__Your goal__: Identify every line in the records below that contains the word "position", and reproduce each one.

__Given information__:
+--

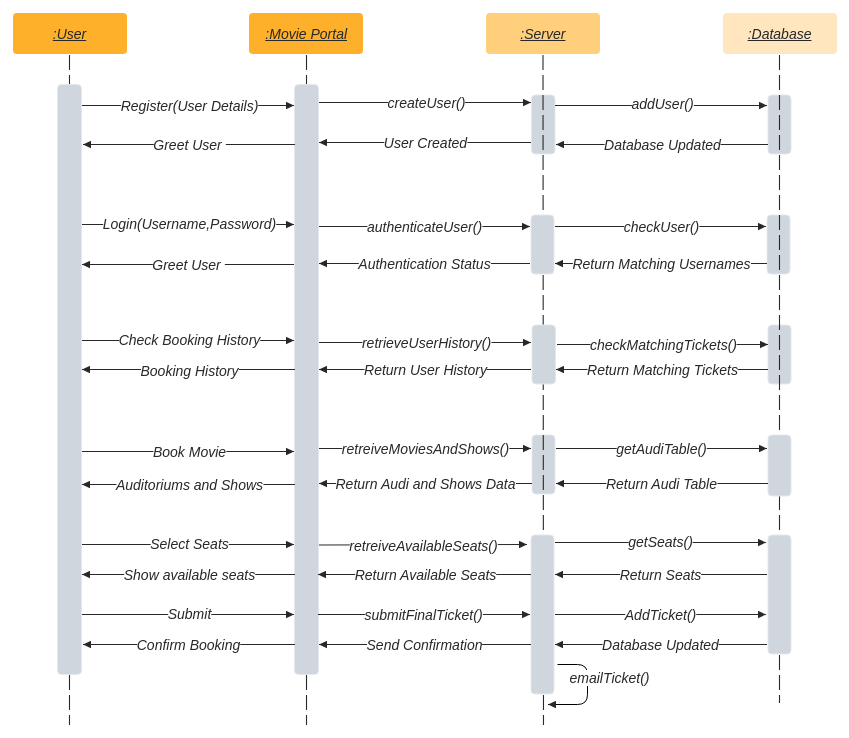
<!DOCTYPE html>
<html lang="en">
<head>
<meta charset="utf-8">
<title>Movie booking sequence diagram</title>
<style>
:root {
  --ink: #282828;
  --paper: #ffffff;
  --bar: #cfd6dd;
  --bar-edge: #e4e8ec;
  --amber: #ffb02b;
  --amber-mid: #ffcf7b;
  --amber-light: #ffe6bf;
}
* { box-sizing: border-box; margin: 0; }
body { background: var(--paper); }
.diagram {
  position: relative;
  width: 849px;
  height: 738px;
  overflow: hidden;
  background: var(--paper);
  color: var(--ink);
  font: italic 14px/16px "Liberation Sans", Arial, sans-serif;
}
.participants {
  position: relative;
  display: flex;
  gap: 122.7px;
  padding: 13px 0 0 12.5px;
}
.participant {
  flex: none;
  width: 114px;
  height: 41px;
  display: grid;
  place-items: center;
  border-radius: 4px;
  background: var(--amber);
  font-size: 14px;
  font-weight: normal;
  text-decoration: underline;
}
.participant.server { background: var(--amber-mid); }
.participant.database { background: var(--amber-light); }
.connectors { position: absolute; inset: 0; }
.lifeline { stroke: var(--ink); stroke-width: 1.1; stroke-dasharray: 15 5; }
.activation { fill: var(--bar); stroke: var(--bar-edge); stroke-width: 1; }
.message { fill: none; stroke: var(--ink); stroke-width: 1; marker-end: url(#arrowhead); }
.self-call { stroke: #000; }
.label {
  position: absolute;
  left: var(--x);
  top: var(--y);
  transform: translate(-50%, -50%);
  background: var(--paper);
  white-space: pre;
}
</style>
</head>
<body>
<main class="diagram">
  <svg class="connectors" width="849" height="738" viewBox="0 0 849 738" aria-hidden="true">
    <defs>
      <marker id="arrowhead" markerUnits="userSpaceOnUse" markerWidth="9" markerHeight="8" refX="8" refY="4" orient="auto">
        <polygon points="0,0.3 8,4 0,7.7" fill="#282828"/>
      </marker>
    </defs>

    <g class="activations-behind">
      <rect class="activation" x="531.5" y="95" width="23.5" height="59" rx="4"/>
      <rect class="activation" x="532" y="435" width="23" height="59" rx="4"/>
      <rect class="activation" x="768" y="95" width="23" height="59" rx="4"/>
      <rect class="activation" x="767" y="215" width="23" height="59" rx="4"/>
      <rect class="activation" x="768" y="325" width="23" height="59" rx="4"/>
    </g>

    <g class="lifelines">
      <line class="lifeline" x1="69.5" y1="55" x2="69.5" y2="725"/>
      <line class="lifeline" x1="306.5" y1="55" x2="306.5" y2="725"/>
      <line class="lifeline" x1="543" y1="55" x2="543.5" y2="725"/>
      <line class="lifeline" x1="779.5" y1="55" x2="779.5" y2="703"/>
    </g>

    <g class="activations-front">
      <rect class="activation" x="57.5" y="84.5" width="24" height="590" rx="4"/>
      <rect class="activation" x="294.5" y="84.5" width="24" height="590" rx="4"/>
      <rect class="activation" x="531" y="215" width="23" height="59" rx="4"/>
      <rect class="activation" x="532" y="325" width="23.5" height="59" rx="4"/>
      <rect class="activation" x="531" y="535" width="23" height="159" rx="4"/>
      <rect class="activation" x="768" y="435" width="23" height="61" rx="4"/>
      <rect class="activation" x="768" y="535" width="23" height="119" rx="4"/>
    </g>

    <g class="user-and-portal">
      <path class="message" d="M82 105.5H294"/>
      <path class="message" d="M295 144.5H83"/>
      <path class="message" d="M82 224.5H294"/>
      <path class="message" d="M294 264.5H82"/>
      <path class="message" d="M82 340.5H294"/>
      <path class="message" d="M295 369.5H82"/>
      <path class="message" d="M82 451.5H294"/>
      <path class="message" d="M295 484.5H82"/>
      <path class="message" d="M82 544.5H294"/>
      <path class="message" d="M295 574.5H82"/>
      <path class="message" d="M82 614.5H294"/>
      <path class="message" d="M295 644.5H83"/>
    </g>

    <g class="portal-and-server">
      <path class="message" d="M319 102.5H531"/>
      <path class="message" d="M531 142.5H319"/>
      <path class="message" d="M319 226.5H530"/>
      <path class="message" d="M530 263.5H319"/>
      <path class="message" d="M319 342.5H531"/>
      <path class="message" d="M531 369.5H319"/>
      <path class="message" d="M319 448.5H531"/>
      <path class="message" d="M532 483.5H319"/>
      <path class="message" d="M319 545L527 544.5"/>
      <path class="message" d="M531 574.5H318"/>
      <path class="message" d="M318 614.5H530"/>
      <path class="message" d="M531 644.5H319"/>
    </g>

    <g class="server-and-database">
      <path class="message" d="M555 105.5H767"/>
      <path class="message" d="M768 144.5H556"/>
      <path class="message" d="M555 226.5H766"/>
      <path class="message" d="M767 263.5H555"/>
      <path class="message" d="M557 344.5H768"/>
      <path class="message" d="M768 369.5H556"/>
      <path class="message" d="M556 448.5H767"/>
      <path class="message" d="M768 483.5H556"/>
      <path class="message" d="M555 542.5H766"/>
      <path class="message" d="M767 574.5H555"/>
      <path class="message" d="M555 614.5H766"/>
      <path class="message" d="M767 644.5H555"/>
    </g>

    <path class="message self-call" d="M557.5 664.5H577.5Q587.5 664.5 587.5 674.5V694.5Q587.5 704.5 577.5 704.5H548"/>
  </svg>

  <header class="participants">
    <h2 class="participant user">:User</h2>
    <h2 class="participant portal">:Movie Portal</h2>
    <h2 class="participant server">:Server</h2>
    <h2 class="participant database">:Database</h2>
  </header>

  <section aria-label="Registration">
    <p class="label" style="--x:189.5px;--y:106px">Register(User Details)</p>
    <p class="label" style="--x:426.5px;--y:103px">createUser()</p>
    <p class="label" style="--x:662.5px;--y:104px">addUser()</p>
    <p class="label" style="--x:662.5px;--y:145px">Database Updated</p>
    <p class="label" style="--x:425.5px;--y:143px">User Created</p>
    <p class="label" style="--x:189.5px;--y:145px">Greet User </p>
  </section>

  <section aria-label="Login">
    <p class="label" style="--x:189.5px;--y:224px">Login(Username,Password)</p>
    <p class="label" style="--x:424.5px;--y:227px">authenticateUser()</p>
    <p class="label" style="--x:661.5px;--y:227px">checkUser()</p>
    <p class="label" style="--x:661.5px;--y:264px">Return Matching Usernames</p>
    <p class="label" style="--x:424.5px;--y:264px">Authentication Status</p>
    <p class="label" style="--x:188.5px;--y:265px">Greet User </p>
  </section>

  <section aria-label="Booking history">
    <p class="label" style="--x:189.5px;--y:340px">Check Booking History</p>
    <p class="label" style="--x:426.5px;--y:343px">retrieveUserHistory()</p>
    <p class="label" style="--x:663.5px;--y:345px">checkMatchingTickets()</p>
    <p class="label" style="--x:662.5px;--y:370px">Return Matching Tickets</p>
    <p class="label" style="--x:425.5px;--y:370px">Return User History</p>
    <p class="label" style="--x:189.5px;--y:371px">Booking History</p>
  </section>

  <section aria-label="Movie selection">
    <p class="label" style="--x:189.5px;--y:452px">Book Movie</p>
    <p class="label" style="--x:425.5px;--y:449px">retreiveMoviesAndShows()</p>
    <p class="label" style="--x:661.5px;--y:449px">getAudiTable()</p>
    <p class="label" style="--x:661.5px;--y:484px">Return Audi Table</p>
    <p class="label" style="--x:425.5px;--y:484px">Return Audi and Shows Data</p>
    <p class="label" style="--x:189.5px;--y:485px">Auditoriums and Shows</p>
  </section>

  <section aria-label="Seat selection">
    <p class="label" style="--x:189.5px;--y:544px">Select Seats</p>
    <p class="label" style="--x:423.5px;--y:546px">retreiveAvailableSeats()</p>
    <p class="label" style="--x:660.5px;--y:542px">getSeats()</p>
    <p class="label" style="--x:660.5px;--y:575px">Return Seats</p>
    <p class="label" style="--x:425.5px;--y:575px">Return Available Seats</p>
    <p class="label" style="--x:189.5px;--y:575px">Show available seats</p>
  </section>

  <section aria-label="Confirmation">
    <p class="label" style="--x:189.5px;--y:614px">Submit</p>
    <p class="label" style="--x:423.5px;--y:615px">submitFinalTicket()</p>
    <p class="label" style="--x:660.5px;--y:615px">AddTicket()</p>
    <p class="label" style="--x:660.5px;--y:645px">Database Updated</p>
    <p class="label" style="--x:424.5px;--y:645px">Send Confirmation</p>
    <p class="label" style="--x:188.5px;--y:645px">Confirm Booking</p>
    <p class="label" style="--x:609.5px;--y:678px">emailTicket()</p>
  </section>
</main>
</body>
</html>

+--

__Exercise result__:
  position: relative;
  position: relative;
.connectors { position: absolute; inset: 0; }
  position: absolute;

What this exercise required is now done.